-- Source material follows --

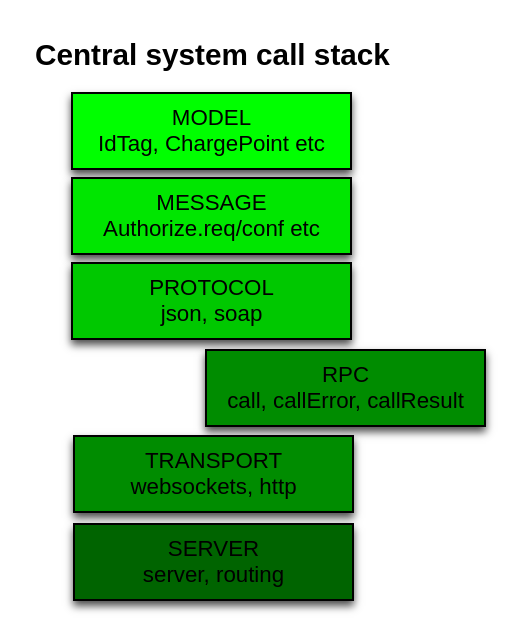
<!DOCTYPE html>
<html lang="en">
<head>
<meta charset="utf-8">
<title>Central system call stack</title>
<style>
:root {
  --paper: #ffffff;
  --ink: #000000;
  --model: #00ff00;
  --message: #00e600;
  --protocol: #00c800;
  --transport: #008c00;
  --server: #006400;
  --shadow: rgba(0, 0, 0, 0.7);
}
* { box-sizing: border-box; margin: 0; padding: 0; }
body {
  width: 523px;
  height: 640px;
  overflow: hidden;
  background: var(--paper);
  color: var(--ink);
  font-family: "Liberation Sans", Arial, sans-serif;
}
.diagram {
  width: 523px;
  height: 640px;
  padding: 37px 0 0 35px;
}
h1 {
  height: 55px;
  font-size: 29.7px;
  line-height: 35px;
  white-space: nowrap;
}
.stack {
  display: flex;
  flex-direction: column;
  gap: 8px;
  padding-left: 36px;
  list-style: none;
}
.layer {
  width: 281px;
  height: 78px;
  padding-top: 11px;
  border: 2px solid var(--ink);
  box-shadow: 0 5px 8px var(--shadow);
  font-size: 22.3px;
  line-height: 26px;
  text-align: center;
  white-space: nowrap;
}
.layer h2 { font: inherit; }
.model { background: var(--model); }
.message { background: var(--message); margin-top: -1px; }
.protocol { background: var(--protocol); margin-top: -1px; }
.rpc { background: var(--transport); margin: 1px 0 0 134px; }
.transport { background: var(--transport); margin-left: 2px; }
.server { background: var(--server); margin: 2px 0 0 2px; }
</style>
</head>
<body>
<main class="diagram">
  <h1>Central system call stack</h1>
  <ul class="stack">
    <li class="layer model"><h2>MODEL</h2><p>IdTag, ChargePoint etc</p></li>
    <li class="layer message"><h2>MESSAGE</h2><p>Authorize.req/conf etc</p></li>
    <li class="layer protocol"><h2>PROTOCOL</h2><p>json, soap</p></li>
    <li class="layer rpc"><h2>RPC</h2><p>call, callError, callResult</p></li>
    <li class="layer transport"><h2>TRANSPORT</h2><p>websockets, http</p></li>
    <li class="layer server"><h2>SERVER</h2><p>server, routing</p></li>
  </ul>
</main>
</body>
</html>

-- Source material concluded --

# Your goal
The copy you produce must repeat all the entries exactly and contain no pictures.

# Task answer
<!DOCTYPE html>
<html lang="en">
<head>
<meta charset="utf-8">
<title>Central system call stack</title>
<style>
:root {
  --paper: #ffffff;
  --ink: #000000;
  --model: #00ff00;
  --message: #00e600;
  --protocol: #00c800;
  --transport: #008c00;
  --server: #006400;
  --shadow: rgba(0, 0, 0, 0.7);
}
* { box-sizing: border-box; margin: 0; padding: 0; }
body {
  width: 523px;
  height: 640px;
  overflow: hidden;
  background: var(--paper);
  color: var(--ink);
  font-family: "Liberation Sans", Arial, sans-serif;
}
.diagram {
  width: 523px;
  height: 640px;
  padding: 37px 0 0 35px;
}
h1 {
  height: 55px;
  font-size: 29.7px;
  line-height: 35px;
  white-space: nowrap;
}
.stack {
  display: flex;
  flex-direction: column;
  gap: 8px;
  padding-left: 36px;
  list-style: none;
}
.layer {
  width: 281px;
  height: 78px;
  padding-top: 11px;
  border: 2px solid var(--ink);
  box-shadow: 0 5px 8px var(--shadow);
  font-size: 22.3px;
  line-height: 26px;
  text-align: center;
  white-space: nowrap;
}
.layer h2 { font: inherit; }
.model { background: var(--model); }
.message { background: var(--message); margin-top: -1px; }
.protocol { background: var(--protocol); margin-top: -1px; }
.rpc { background: var(--transport); margin: 1px 0 0 134px; }
.transport { background: var(--transport); margin-left: 2px; }
.server { background: var(--server); margin: 2px 0 0 2px; }
</style>
</head>
<body>
<main class="diagram">
  <h1>Central system call stack</h1>
  <ul class="stack">
    <li class="layer model"><h2>MODEL</h2><p>IdTag, ChargePoint etc</p></li>
    <li class="layer message"><h2>MESSAGE</h2><p>Authorize.req/conf etc</p></li>
    <li class="layer protocol"><h2>PROTOCOL</h2><p>json, soap</p></li>
    <li class="layer rpc"><h2>RPC</h2><p>call, callError, callResult</p></li>
    <li class="layer transport"><h2>TRANSPORT</h2><p>websockets, http</p></li>
    <li class="layer server"><h2>SERVER</h2><p>server, routing</p></li>
  </ul>
</main>
</body>
</html>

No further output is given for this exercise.